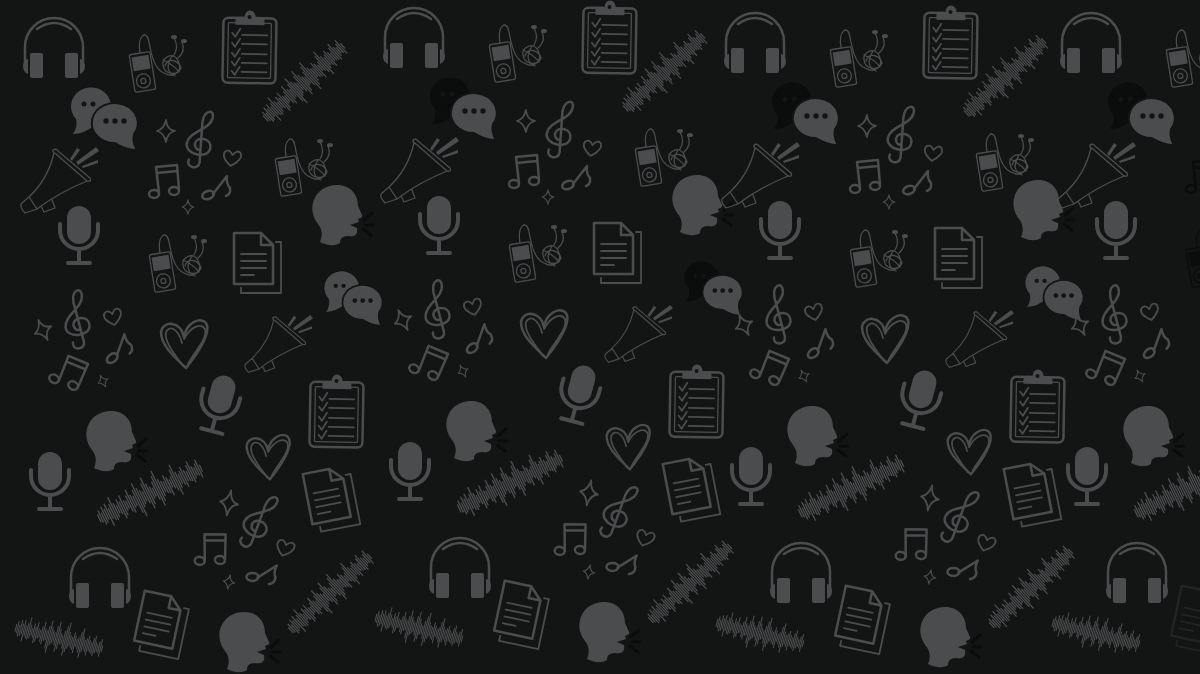
<!DOCTYPE html>
<html lang="en">
<head>
<meta charset="utf-8">
<title>Podcast icon pattern</title>
<style>
:root { --ground: #131514; --ink: #4b4c4e; --shade: #0b0c0c; --faint: #222424; }
html, body { margin: 0; height: 100%; overflow: hidden; background: var(--ground); }
svg { display: block; width: 1200px; height: 674px; }
.line { fill: none; stroke: var(--ink); stroke-width: 2.5; stroke-linecap: round; stroke-linejoin: round; }
.thin { stroke-width: 1.3; }
.mid { stroke-width: 1.8; }
.bold { stroke-width: 4; }
.solid { fill: var(--ink); }
.gap { fill: var(--ground); }
.voice { fill: none; stroke: var(--shade); stroke-width: 3; stroke-linecap: round; }
.rear { fill: var(--rear, var(--ink)); }
.rear-dark { --rear: var(--shade); }
.in-shade { --ink: var(--shade); }
.in-faint { --ink: var(--faint); }
</style>
</head>
<body>
<svg viewBox="0 0 1200 674" role="img" aria-label="Pattern of podcast and music icons on black">
<defs>
  <g id="headphones">
    <path class="line" d="M-29 15V0A29 29 0 0 1 29 0V15M-17 -18Q0 -30 17 -18"/>
    <rect class="solid" x="-24" y="6" width="13" height="25" rx="2"/>
    <rect class="solid" x="11" y="6" width="13" height="25" rx="2"/>
    <path class="solid" d="M-26 12V27Q-31 25 -31 19T-26 12M26 12V27Q31 25 31 19T26 12"/>
  </g>
  <g id="microphone">
    <rect class="solid" x="-12" y="-29" width="24" height="38" rx="12"/>
    <path class="line bold" d="M-19 -11V-5A19 19 0 0 0 19 -5V-11M0 15V28M-11 28H11"/>
  </g>
  <g id="clipboard">
    <rect class="line" x="-26" y="-30" width="53" height="65" rx="5"/>
    <rect class="line thin" x="-21" y="-25" width="43" height="55" rx="1"/>
    <path class="solid" d="M-14 -23V-28Q-14 -31 -9 -31H-5A5 6 0 0 1 6 -31H10Q15 -31 15 -28V-23Z"/>
    <circle class="gap" cy="-31" r="2"/>
    <path class="line mid" d="M-7 -13H18M-7 -4H18M-7 6H18M-7 15H18M-7 24H18"/>
    <path class="line mid" d="M-17 -15l3 4 5 -8M-17 -5l3 4 5 -8M-17 5l3 4 5 -8M-17 14l3 4 5 -8M-17 23l3 4 5 -8"/>
  </g>
  <g id="document">
    <path class="line" d="M-24 -30H3L15 -18V21H-24ZM3 -30V-18H15"/>
    <path class="line mid" d="M18 -21H23V30H-17V25M-17 -9H8M-17 -2H8M-17 5H8M-17 12H-4"/>
  </g>
  <g id="speaker-head">
    <path class="solid" d="M-20 27C-17 20 -18 14 -22 9C-35 -8 -24 -30 -3 -30C11 -30 18 -20 18 -9L22 0C23 3 19 3 18 4L19 7L10 10L17 13C18 20 15 22 8 21C2 21 0 24 0 28C-6 32 -14 30 -20 27Z"/>
    <path class="voice" d="M24 5L32 -2M25 10H33M23 14L31 20"/>
  </g>
  <g id="chat">
    <path class="rear" d="M-32 16Q-27 9 -29 1A20 19 0 1 1 -10 7Q-21 16 -32 16Z"/>
    <g class="gap"><circle cx="-21" cy="-14" r="2.5"/><circle cx="-12" cy="-14" r="2.5"/></g>
    <path class="solid" stroke="#131514" stroke-width="2" d="M32 32Q27 24 29 16A23 20 0 1 0 10 25Q21 32 32 32Z"/>
    <g class="gap"><circle cx="1" cy="3" r="2.7"/><circle cx="10" cy="3" r="2.7"/><circle cx="19" cy="3" r="2.7"/></g>
  </g>
  <g id="megaphone">
    <path class="line thin" d="M-7 -27Q-4 -29 -2 -26L30 1Q32 5 27 4L-4 -23Q-8 -25 -7 -27ZM-6 -24Q-12 2 -31 20L-23 32Q-2 16 27 4M-31 20L-39 27Q-40 31 -35 36L-23 32M-19 29L-16 35L-5 31L-8 23"/>
    <path class="solid" d="M16 -15L36 -30L39 -26L18 -12ZM10 -18L17 -29L20 -27L12 -16ZM22 -11L38 -17V-14L23 -9Z"/>
  </g>
  <g id="player">
    <g transform="translate(-13 7) rotate(-9)">
      <rect class="line thin" x="-10" y="-19" width="21" height="38" rx="2"/>
      <rect class="solid" x="-8" y="-16" width="17" height="14"/>
      <circle class="line thin" cy="9" r="7"/><circle class="line thin" cy="9" r="2.5"/>
    </g>
    <path class="line thin" d="M-15 -12C-18 -30 -8 -36 -6 -23C-4 -12 -1 4 9 8C19 14 27 6 24 -2C20 -15 6 -8 8 0C9 9 22 12 26 3C24 -4 13 -9 10 1M8 -5Q19 0 24 7M17 -9Q8 6 20 11M19 -10Q24 -18 19 -27M23 -7Q31 -14 27 -23"/>
    <ellipse class="solid" cx="19" cy="-28" rx="3" ry="2"/><ellipse class="solid" cx="29" cy="-24" rx="3" ry="2"/>
  </g>
  <path id="sparkle" class="line mid" d="M0 -11Q1 -1 9 0Q1 2 0 11Q-2 2 -9 0Q-2 -2 0 -11Z"/>
  <path id="clef" class="line" d="M-7 22C-9 30 5 31 4 22L-3 -18C-4 -30 6 -34 6 -24C6 -12 -13 -6 -13 6C-13 18 11 18 11 6C11 -4 -5 -4 -5 5Q-4 10 0 10"/>
  <path id="little-heart" class="line mid" d="M0 8Q-11 1 -8 -5Q-4 -9 0 -3Q4 -10 8 -6Q11 0 0 8Z"/>
  <g id="beamed-notes">
    <path class="line" d="M-5 12L-8 -14L13 -16L15 9M-7 -8L13 -10"/>
    <ellipse class="line" cx="-10" cy="13" rx="5" ry="4"/><ellipse class="line" cx="10" cy="10" rx="5" ry="4"/>
  </g>
  <g id="single-note">
    <ellipse class="line" cx="-8" cy="6" rx="6" ry="4" transform="rotate(-20 -8 6)"/>
    <path class="line" d="M-3 5L11 -13Q10 -5 14 -1Q15 5 10 7"/>
  </g>
  <g id="sketch-heart">
    <path class="line" d="M2 24C-9 13 -23 2 -23 -12C-21 -24 -3 -23 0 -7C2 -20 14 -27 21 -22C29 -14 15 8 2 24Z"/>
    <path class="line mid" d="M-1 22C-11 8 -20 -3 -18 -12C-14 -20 -5 -14 -2 -1M0 -5C7 -18 17 -21 21 -15C24 -5 10 8 4 20"/>
  </g>
  <path id="waveform" class="line thin" d="M-54 -3V4M-52 -6V5M-50 -3V8M-48 -8V7M-46 -5V5M-44 -9V12M-42 -4V6M-40 -7V8M-38 -13V9M-36 -6V7M-34 -3V4M-32 -8V6M-30 -5V11M-28 -10V9M-26 -4V5M-24 -3V4M-22 -7V8M-20 -12V10M-18 -6V6M-16 -4V5M-14 -9V13M-12 -15V17M-10 -9V9M-8 -6V7M-6 -4V5M-4 -11V8M-2 -16V14M0 -9V11M2 -5V6M4 -3V5M6 -8V9M8 -13V16M10 -17V12M12 -8V8M14 -5V5M16 -4V7M18 -9V8M20 -6V11M22 -3V4M24 -5V6M26 -11V9M28 -15V14M30 -7V8M32 -4V5M34 -6V7M36 -9V10M38 -5V5M40 -3V6M42 -8V7M44 -11V9M46 -5V6M48 -3V4M50 -6V5M52 -9V8M54 -3V3"/>

  <g id="tile-left">
    <use href="#headphones" x="54" y="47"/>
    <use href="#headphones" x="100" y="577"/>
    <use href="#player" x="155" y="65"/>
    <use href="#megaphone" x="60" y="177"/>
    <use href="#microphone" x="79" y="235"/>
    <use href="#microphone" x="50" y="481"/>
    <use href="#sparkle" transform="translate(43 330) rotate(-25)"/>
    <use href="#clef" transform="translate(78 320) rotate(-5)"/>
    <use href="#little-heart" transform="translate(113 317) rotate(-12)"/>
    <use href="#beamed-notes" transform="translate(69 372) rotate(28)"/>
    <use href="#single-note" transform="translate(118 350) rotate(-18)"/>
    <use href="#sparkle" transform="translate(103 381) rotate(-25) scale(.6)"/>
    <use href="#speaker-head" x="114" y="441"/>
    <use href="#waveform" transform="translate(150 493) rotate(-26) scale(1.05 1.1)"/>
    <use href="#waveform" transform="translate(59 638) rotate(14) scale(.82 1)"/>
  </g>
  <g id="tile-right">
    <use href="#clipboard" transform="translate(249 48) rotate(1)"/>
    <use href="#clipboard" transform="translate(336 412) rotate(1)"/>
    <use href="#waveform" transform="translate(304 82) rotate(-43) scale(.98 1)"/>
    <use href="#waveform" transform="translate(330 593) rotate(-43) scale(1 .95)"/>
    <use href="#sparkle" x="166" y="131"/>
    <use href="#clef" transform="translate(201 140) rotate(14)"/>
    <use href="#little-heart" transform="translate(232 158) rotate(10)"/>
    <use href="#beamed-notes" x="164" y="181"/>
    <use href="#single-note" x="216" y="189"/>
    <use href="#sparkle" transform="translate(188 207) scale(.65)"/>
    <use href="#player" x="301" y="169"/>
    <use href="#player" x="175" y="265"/>
    <use href="#speaker-head" x="340" y="215"/>
    <use href="#speaker-head" x="247" y="642"/>
    <use href="#document" x="258" y="263"/>
    <use href="#document" transform="translate(332 499) rotate(-11)"/>
    <use href="#document" transform="translate(162 625) rotate(12)"/>
    <use href="#sketch-heart" x="184" y="344"/>
    <use href="#sketch-heart" transform="translate(268 457) scale(.93)"/>
    <use href="#megaphone" transform="translate(279 341) scale(.87)"/>
    <use href="#microphone" transform="translate(219 404) rotate(15)"/>
    <use href="#sparkle" transform="translate(229 503) rotate(10) scale(1 1.15)"/>
    <use href="#clef" transform="translate(259 522) rotate(30)"/>
    <use href="#little-heart" transform="translate(285 548) rotate(20)"/>
    <use href="#beamed-notes" transform="translate(211 549) rotate(6)"/>
    <use href="#single-note" transform="translate(262 574) rotate(20)"/>
    <use href="#sparkle" transform="translate(229 582) rotate(10) scale(.65)"/>
  </g>
</defs>

<rect class="gap" width="1200" height="674"/>

<g id="edge-icons">
  <use class="in-shade" href="#beamed-notes" x="1201" y="176"/>
  <use class="in-shade" href="#player" x="1212" y="260"/>
  <use class="in-faint" href="#document" transform="translate(1199 620) rotate(12)"/>
</g>

<g id="tiles">
  <use href="#tile-right"/>
  <use href="#tile-right" x="360" y="-10"/>
  <use href="#tile-right" x="701" y="-5"/>
</g>

<g id="chats">
  <use href="#chat" x="105" y="118"/>
  <use class="rear-dark" href="#chat" x="464" y="108"/>
  <use class="rear-dark" href="#chat" x="806" y="113"/>
  <use class="rear-dark" href="#chat" x="1142" y="113"/>
  <use href="#chat" transform="translate(354 298) scale(.87)"/>
  <use class="rear-dark" href="#chat" transform="translate(714 288) scale(.87)"/>
  <use href="#chat" transform="translate(1055 293) scale(.87)"/>
</g>

<g id="tile-starts">
  <use href="#tile-left"/>
  <use href="#tile-left" x="360" y="-10"/>
  <use href="#tile-left" x="701" y="-5"/>
  <use href="#tile-left" x="1037" y="-5"/>
</g>
</svg>
</body>
</html>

Task directions:
State, as a bare number, how many lines of the listing hold the word "html".

Exercise output:
4